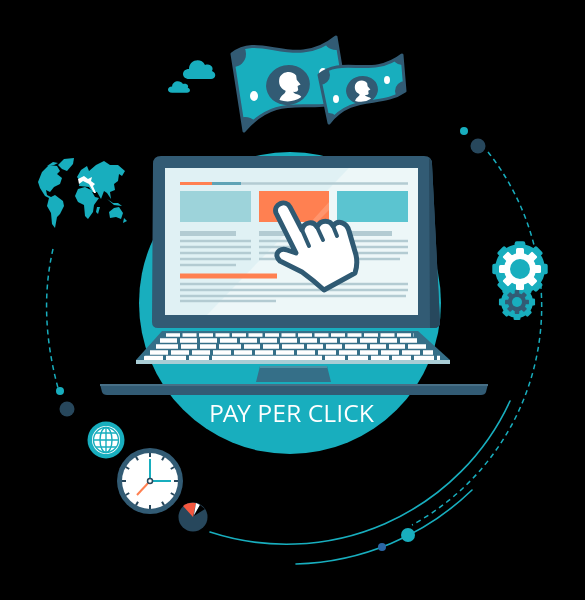
<!DOCTYPE html>
<html lang="en">
<head>
<meta charset="utf-8">
<title>Pay per click</title>
<style>
:root {
  --black: #000;
  --teal: #18aebe;
  --teal-mid: #5bc4d0;
  --teal-pale: #9dd3da;
  --navy: #325b74;
  --slate: #356f88;
  --ink: #27475c;
  --screen: #e0f1f4;
  --line: #b3cbd2;
  --orange: #ff8051;
  --white: #fff;
}
html, body { margin: 0; background: var(--black); overflow: hidden; }
.poster { display: block; width: 585px; height: 600px; background: var(--black); }
.teal { fill: var(--teal); }
.teal-mid { fill: var(--teal-mid); }
.teal-pale { fill: var(--teal-pale); }
.navy { fill: var(--navy); }
.slate { fill: var(--slate); }
.ink { fill: var(--ink); }
.screen { fill: var(--screen); }
.orange { fill: var(--orange); }
.white { fill: var(--white); }
.orbit { fill: none; stroke: var(--teal); stroke-width: 1.6; stroke-linecap: round; }
.dashed { stroke-dasharray: 5 4; stroke-linecap: butt; stroke-width: 1.5; }
.copy { stroke: var(--line); stroke-width: 2.4; }
.copy-bold { stroke: var(--line); stroke-width: 5; }
.keys { stroke: var(--white); stroke-width: 4.4; }
.globe-grid { fill: none; stroke: var(--teal); stroke-width: 1.4; }
.headline { font: 400 24px "Open Sans", "Noto Sans", sans-serif; fill: var(--white); }
</style>
</head>
<body>
<svg class="poster" viewBox="0 0 585 600" role="img" aria-label="Pay per click: laptop with a hand cursor, circled by business icons">
  <defs>
    <g id="tooth"><rect x="-4" y="-21" width="8" height="10" rx="1.5"/></g>
    <g id="gear">
      <circle r="16"/>
      <use href="#tooth"/><use href="#tooth" transform="rotate(45)"/><use href="#tooth" transform="rotate(90)"/><use href="#tooth" transform="rotate(135)"/>
      <use href="#tooth" transform="rotate(180)"/><use href="#tooth" transform="rotate(225)"/><use href="#tooth" transform="rotate(270)"/><use href="#tooth" transform="rotate(315)"/>
    </g>
    <g id="cloud"><path d="M6 19C-2 19-2 9 6 9C6 0 18-3 22 5C28 3 31 8 29 11C34 13 33 19 28 19Z"/></g>
    <g id="portrait"><path d="M-11 13C-9 8-4 8-4 5C-9 2-10-3-8-8C-5-14 5-14 8-8L8-4L11 1L8 2L8 6Q7 8 3 7C4 10 9 10 10 13Q0 18-11 13Z"/></g>
    <g id="hour-mark"><line y1="-28" y2="-24"/></g>
    <clipPath id="keyboard-clip"><polygon points="165,332 416,332 445,360 141,360"/></clipPath>
    <clipPath id="note-clip"><path id="note-large" d="M232 54C260 31 294 71 336 37L346 97C315 119 282 87 244 131Z"/></clipPath>
    <clipPath id="small-clip"><path id="note-small" d="M319 75C343 55 371 79 402 55L405 91C381 108 352 93 329 123Z"/></clipPath>
  </defs>

  <g id="orbits">
    <path class="orbit dashed" d="M488 152A249 249 0 0 1 412 525"/>
    <path class="orbit dashed" d="M53 249Q38 314 58 388"/>
    <path class="orbit" d="M210 532A246 246 0 0 0 510 401"/>
    <path class="orbit" d="M296 564A264 264 0 0 0 472 490"/>
    <circle class="teal" cx="464" cy="131" r="4"/>
    <circle class="ink" cx="478" cy="146" r="7.5"/>
    <circle class="teal" cx="60" cy="391" r="4"/>
    <circle class="ink" cx="67" cy="409" r="7.5"/>
    <circle class="teal" cx="408" cy="535" r="7"/>
    <circle cx="382" cy="547" r="4" fill="#2b66a5"/>
  </g>

  <circle id="backdrop" class="teal" cx="290" cy="303" r="151"/>

  <g id="clouds" class="teal">
    <use href="#cloud" transform="translate(183 60)"/>
    <use href="#cloud" transform="translate(168 81) scale(.68 .62)"/>
  </g>

  <g id="banknotes">
    <g stroke="#325b74" stroke-width="3" stroke-linejoin="round">
      <use href="#note-large" class="teal"/>
    </g>
    <g clip-path="url(#note-clip)">
      <g class="navy"><circle cx="233" cy="54" r="13"/><circle cx="245" cy="131" r="14"/><circle cx="336" cy="37" r="13"/><circle cx="346" cy="97" r="13"/></g>
      <ellipse class="navy" cx="288" cy="85" rx="22" ry="20" transform="rotate(-12 288 85)"/>
      <use href="#portrait" class="white" transform="translate(289 85) rotate(-8) scale(1.05)"/>
      <ellipse class="white" cx="254" cy="96" rx="4" ry="5"/><ellipse class="white" cx="323" cy="73" rx="4" ry="5"/>
    </g>
    <use href="#note-small" class="teal" stroke="#325b74" stroke-width="3" stroke-linejoin="round"/>
    <g clip-path="url(#small-clip)">
      <g class="navy"><circle cx="320" cy="75" r="10"/><circle cx="329" cy="123" r="10"/><circle cx="402" cy="55" r="10"/><circle cx="405" cy="91" r="10"/></g>
      <ellipse class="navy" cx="362" cy="90" rx="16" ry="14" transform="rotate(-12 362 90)"/>
      <use href="#portrait" class="white" transform="translate(362 90) rotate(-8) scale(.76)"/>
      <ellipse class="white" cx="336" cy="99" rx="3" ry="4"/><ellipse class="white" cx="387" cy="80" rx="3" ry="4"/>
    </g>
  </g>

  <g id="world-map" class="teal">
    <path d="M38 182L42 172L49 165L57 166L60 171L57 174L62 178L60 184L54 187L50 192L46 190L47 195L53 198L51 199L45 196L40 188Z"/>
    <path d="M58 165L64 159L74 158L73 164L67 171L62 169Z"/>
    <path d="M47 166L53 162L58 163L54 165Z"/>
    <path d="M49 198L55 195L63 201L64 206L60 214L57 217L55 228L52 224L51 213L47 206Z"/>
    <path d="M77 177L81 170L87 166L89 171L96 165L104 161L110 165L118 165L125 171L122 176L119 174L118 181L114 184L115 190L110 192L111 199L107 193L104 191L101 199L97 192L92 192L89 187L79 186L80 181Z"/>
    <path d="M78 189L85 187L91 190L95 197L99 198L94 205L93 212L88 219L85 216L84 205L78 202L75 196Z"/>
    <path d="M97 207L100 207L98 214L96 212Z"/>
    <path d="M107 199L113 203L118 203L122 206L114 205Z"/>
    <path d="M109 212L114 208L119 207L123 213L121 219L116 217L110 218Z"/>
    <path d="M124 218L127 221L123 223Z"/>
    <path class="white" d="M78 179L84 176L88 179L92 177L91 181L95 184L93 186L96 193L94 193L89 184L83 181L79 184Z"/>
  </g>

  <g id="laptop">
    <path class="navy" d="M161 156H424Q432 156 432 164L440 322Q440 328 434 328H158Q152 328 152 322L153 164Q153 156 161 156Z"/>
    <path fill="#27485d" d="M432 164L440 322Q440 328 434 328H430L429 158Q432 160 432 164Z"/>
    <rect class="screen" x="165" y="168" width="253" height="147"/>
    <polygon points="349,168 418,168 418,315 207,315" fill="#edf7f8"/>
    <g id="web-page">
      <path class="copy" d="M180 183.500H408"/>
      <path d="M180 183.500H212" stroke="#ff8051" stroke-width="3"/>
      <path d="M212 183.500H241" stroke="#5fa3b5" stroke-width="3"/>
      <rect class="teal-pale" x="180" y="191" width="71" height="31"/>
      <rect class="orange" x="259" y="191" width="70" height="31"/>
      <polygon points="329,191 329,210 317,222 311,222 329,202" fill="#ff956d"/>
      <rect class="teal-mid" x="337" y="191" width="71" height="31"/>
      <path class="copy-bold" d="M180 233.500H236M259 233.500H315M337 233.500H392"/>
      <path class="copy" d="M180 241H251M259 241H329M337 241H408M180 247H251M259 247H329M337 247H408M180 253H251M259 253H329M337 253H408M180 259H251M259 259H329M337 259H400M180 265H236"/>
      <path d="M180 276H277" stroke="#ff8051" stroke-width="5"/>
      <path class="copy" d="M180 284H408M180 290H408M180 296H406M180 301H276"/>
    </g>
    <g id="keyboard">
      <polygon class="slate" points="162,331 418,331 450,360 450,364 136,364 136,360"/>
      <polygon fill="#a9cdd5" points="136,360 450,360 450,364 136,364"/>
      <g class="keys" clip-path="url(#keyboard-clip)">
        <path d="M166 335H414" stroke-dasharray="14 2.500" stroke-width="3.400"/>
        <path d="M160 340.500H420" stroke-dasharray="17 3"/>
        <path d="M156 346.500H426" stroke-dasharray="22 3 16 3 16 3"/>
        <path d="M150 352.500H433" stroke-dasharray="18 3"/>
        <path d="M144 358H440" stroke-dasharray="19 3 20 3 20 3 110 3 20 3 20 3 18 3"/>
      </g>
    </g>
    <polygon class="slate" points="260,366 327,366 331,382 256,382"/>
    <path d="M260 367H327" stroke="#4c91a5" stroke-width="2"/>
    <path class="navy" d="M100 384H488L486 392Q485 395 481 395H107Q103 395 102 392Z"/>
    <path d="M100 385H488" stroke="#476f86" stroke-width="2"/>
  </g>

  <path id="hand-cursor" d="M276 213C273 204 286 199 290 207L302 230C304 221 314 221 317 227C321 219 330 220 333 226C338 219 347 223 349 231L356 255Q358 264 355 273L324 290Q313 280 302 272L280 261C273 255 279 247 287 250L296 253Z" class="white" stroke="#2f5a73" stroke-width="5" stroke-linejoin="round"/>
  <path d="M302 230L309 246M317 227L323 240M333 226L337 236" fill="none" stroke="#2f5a73" stroke-width="4" stroke-linecap="round"/>

  <text class="headline" x="209" y="422" textLength="165" lengthAdjust="spacingAndGlyphs">PAY PER CLICK</text>

  <g id="gears">
    <g class="teal"><use href="#gear" transform="translate(520 269) scale(1.32)"/><circle cx="520" cy="269" r="25"/><circle cx="517" cy="302" r="16"/><use href="#gear" transform="translate(517 302) scale(.86)"/></g>
    <use href="#gear" class="white" transform="translate(520 269)"/>
    <circle class="teal" cx="520" cy="269" r="10"/>
    <use href="#gear" class="navy" transform="translate(517 302) scale(.57)"/>
    <circle class="teal" cx="517" cy="302" r="5"/>
  </g>

  <g id="globe">
    <circle class="teal" cx="106" cy="440" r="18.500"/>
    <circle class="white" cx="106" cy="440" r="14"/>
    <g class="globe-grid">
      <circle cx="106" cy="440" r="12.500"/>
      <ellipse cx="106" cy="440" rx="6" ry="12.500"/>
      <path d="M106 427V453M93 440H119M96 433H116M96 447H116"/>
    </g>
  </g>

  <g id="clock">
    <circle class="navy" cx="150" cy="481" r="33"/>
    <circle class="white" cx="150" cy="481" r="28"/>
    <g transform="translate(150 481)" stroke="#27475c" stroke-width="2">
      <use href="#hour-mark"/><use href="#hour-mark" transform="rotate(30)"/><use href="#hour-mark" transform="rotate(60)"/><use href="#hour-mark" transform="rotate(90)"/>
      <use href="#hour-mark" transform="rotate(120)"/><use href="#hour-mark" transform="rotate(150)"/><use href="#hour-mark" transform="rotate(180)"/><use href="#hour-mark" transform="rotate(210)"/>
      <use href="#hour-mark" transform="rotate(240)"/><use href="#hour-mark" transform="rotate(270)"/><use href="#hour-mark" transform="rotate(300)"/><use href="#hour-mark" transform="rotate(330)"/>
    </g>
    <path d="M150 481V459M150 481H171" stroke="#18aebe" stroke-width="2"/>
    <path d="M150 481L137 495" stroke="#ff8051" stroke-width="2"/>
    <circle class="white" cx="150" cy="481" r="2.500" stroke="#27475c" stroke-width="1.500"/>
  </g>

  <g id="pie-chart">
    <circle class="ink" cx="193" cy="517" r="14.500"/>
    <path d="M193 517L183 506Q188 502 196 503Z" fill="#f4573f"/>
    <path class="white" d="M194 515L196 503L200 505Z"/>
    <path class="black" d="M194 516L200 505L205 509Z"/>
  </g>
</svg>
</body>
</html>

+--

Task description → Across the records above, show each line containing the word "points".

Answer box →
    <clipPath id="keyboard-clip"><polygon points="165,332 416,332 445,360 141,360"/></clipPath>
    <polygon points="349,168 418,168 418,315 207,315" fill="#edf7f8"/>
      <polygon points="329,191 329,210 317,222 311,222 329,202" fill="#ff956d"/>
      <polygon class="slate" points="162,331 418,331 450,360 450,364 136,364 136,360"/>
      <polygon fill="#a9cdd5" points="136,360 450,360 450,364 136,364"/>
    <polygon class="slate" points="260,366 327,366 331,382 256,382"/>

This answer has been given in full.